What is needed: Go line by line through the data below and work out how many lines contain "script"; the answer is that number alone.
======== Record extracts ========
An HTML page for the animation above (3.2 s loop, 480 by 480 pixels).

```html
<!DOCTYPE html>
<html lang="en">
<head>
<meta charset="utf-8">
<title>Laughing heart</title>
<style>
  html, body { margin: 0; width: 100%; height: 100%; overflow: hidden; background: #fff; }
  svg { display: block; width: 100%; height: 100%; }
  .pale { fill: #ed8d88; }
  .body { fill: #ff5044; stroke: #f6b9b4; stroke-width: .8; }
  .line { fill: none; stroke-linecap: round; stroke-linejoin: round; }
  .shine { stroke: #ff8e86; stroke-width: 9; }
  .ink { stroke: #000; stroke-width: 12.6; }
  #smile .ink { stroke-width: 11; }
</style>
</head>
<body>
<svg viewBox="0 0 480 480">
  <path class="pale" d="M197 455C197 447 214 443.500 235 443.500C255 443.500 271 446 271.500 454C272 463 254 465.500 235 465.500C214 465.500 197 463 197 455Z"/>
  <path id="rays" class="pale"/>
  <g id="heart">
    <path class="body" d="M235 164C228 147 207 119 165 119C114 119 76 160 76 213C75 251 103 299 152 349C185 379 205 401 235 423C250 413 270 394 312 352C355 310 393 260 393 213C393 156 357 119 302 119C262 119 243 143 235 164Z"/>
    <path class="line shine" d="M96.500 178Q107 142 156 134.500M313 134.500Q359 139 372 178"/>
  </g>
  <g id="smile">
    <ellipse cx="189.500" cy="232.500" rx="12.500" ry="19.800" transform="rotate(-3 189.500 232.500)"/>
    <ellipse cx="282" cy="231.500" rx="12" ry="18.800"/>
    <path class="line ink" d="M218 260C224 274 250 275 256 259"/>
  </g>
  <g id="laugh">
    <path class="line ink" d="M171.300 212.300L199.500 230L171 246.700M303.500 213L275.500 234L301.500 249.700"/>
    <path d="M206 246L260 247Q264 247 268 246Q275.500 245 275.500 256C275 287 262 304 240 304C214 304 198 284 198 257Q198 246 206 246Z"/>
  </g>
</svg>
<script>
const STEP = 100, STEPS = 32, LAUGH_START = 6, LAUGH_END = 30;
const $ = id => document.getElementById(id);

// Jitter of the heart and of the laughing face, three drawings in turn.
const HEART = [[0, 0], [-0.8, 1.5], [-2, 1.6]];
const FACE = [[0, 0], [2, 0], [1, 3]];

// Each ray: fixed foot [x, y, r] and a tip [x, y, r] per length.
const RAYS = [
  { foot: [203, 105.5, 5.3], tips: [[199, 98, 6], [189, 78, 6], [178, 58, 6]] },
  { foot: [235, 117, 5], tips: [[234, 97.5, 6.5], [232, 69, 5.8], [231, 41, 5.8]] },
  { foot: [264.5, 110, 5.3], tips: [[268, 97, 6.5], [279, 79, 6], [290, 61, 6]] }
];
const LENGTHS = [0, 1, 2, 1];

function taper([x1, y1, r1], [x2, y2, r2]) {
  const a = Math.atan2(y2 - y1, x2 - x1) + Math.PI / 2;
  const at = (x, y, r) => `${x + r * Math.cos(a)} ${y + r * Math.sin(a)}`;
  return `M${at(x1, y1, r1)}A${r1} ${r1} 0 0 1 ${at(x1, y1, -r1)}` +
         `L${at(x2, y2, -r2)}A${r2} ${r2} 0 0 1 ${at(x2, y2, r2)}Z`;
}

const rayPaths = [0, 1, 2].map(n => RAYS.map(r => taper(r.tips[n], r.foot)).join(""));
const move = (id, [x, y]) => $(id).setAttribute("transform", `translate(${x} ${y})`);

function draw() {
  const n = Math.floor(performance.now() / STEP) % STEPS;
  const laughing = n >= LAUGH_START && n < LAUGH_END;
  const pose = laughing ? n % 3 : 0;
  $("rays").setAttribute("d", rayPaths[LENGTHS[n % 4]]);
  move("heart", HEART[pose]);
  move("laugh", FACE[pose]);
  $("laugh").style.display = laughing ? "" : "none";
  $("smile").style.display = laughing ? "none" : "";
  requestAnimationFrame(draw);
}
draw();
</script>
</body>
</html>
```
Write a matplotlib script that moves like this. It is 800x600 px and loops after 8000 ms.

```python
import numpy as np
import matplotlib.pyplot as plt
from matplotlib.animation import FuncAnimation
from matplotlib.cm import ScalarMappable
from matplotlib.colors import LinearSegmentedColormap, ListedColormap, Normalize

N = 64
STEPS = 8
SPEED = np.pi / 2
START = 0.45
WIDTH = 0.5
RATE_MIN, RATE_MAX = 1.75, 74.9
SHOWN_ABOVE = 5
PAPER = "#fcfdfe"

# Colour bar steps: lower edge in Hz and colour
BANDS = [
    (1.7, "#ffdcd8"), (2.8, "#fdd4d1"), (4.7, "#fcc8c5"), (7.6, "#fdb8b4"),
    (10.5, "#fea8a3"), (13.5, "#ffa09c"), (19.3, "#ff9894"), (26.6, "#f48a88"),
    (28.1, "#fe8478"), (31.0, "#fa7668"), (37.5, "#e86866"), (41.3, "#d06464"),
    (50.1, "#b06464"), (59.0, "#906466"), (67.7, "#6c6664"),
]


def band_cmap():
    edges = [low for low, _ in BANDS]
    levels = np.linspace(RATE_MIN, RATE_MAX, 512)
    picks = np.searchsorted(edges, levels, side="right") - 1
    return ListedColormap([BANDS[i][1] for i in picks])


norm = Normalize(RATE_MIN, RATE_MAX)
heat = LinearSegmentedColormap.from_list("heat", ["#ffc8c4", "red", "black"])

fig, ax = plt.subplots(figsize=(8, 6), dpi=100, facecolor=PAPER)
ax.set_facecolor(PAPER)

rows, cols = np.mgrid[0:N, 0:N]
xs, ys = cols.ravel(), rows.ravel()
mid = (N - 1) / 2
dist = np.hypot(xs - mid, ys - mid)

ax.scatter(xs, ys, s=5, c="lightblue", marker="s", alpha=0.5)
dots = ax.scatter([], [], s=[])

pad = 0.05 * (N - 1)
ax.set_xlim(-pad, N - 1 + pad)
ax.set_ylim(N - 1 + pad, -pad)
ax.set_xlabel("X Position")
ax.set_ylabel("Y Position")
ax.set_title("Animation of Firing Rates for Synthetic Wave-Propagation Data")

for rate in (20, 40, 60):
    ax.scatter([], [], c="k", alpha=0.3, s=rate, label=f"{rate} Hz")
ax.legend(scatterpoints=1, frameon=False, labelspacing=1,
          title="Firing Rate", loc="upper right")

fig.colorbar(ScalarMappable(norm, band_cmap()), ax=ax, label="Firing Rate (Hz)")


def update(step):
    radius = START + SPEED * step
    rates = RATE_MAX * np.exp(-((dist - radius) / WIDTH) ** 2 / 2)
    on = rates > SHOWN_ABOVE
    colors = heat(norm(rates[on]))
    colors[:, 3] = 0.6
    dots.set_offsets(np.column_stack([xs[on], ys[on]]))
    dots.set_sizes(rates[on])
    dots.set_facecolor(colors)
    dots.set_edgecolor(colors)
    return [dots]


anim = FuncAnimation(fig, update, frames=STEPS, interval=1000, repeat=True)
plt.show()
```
========
Solution: 3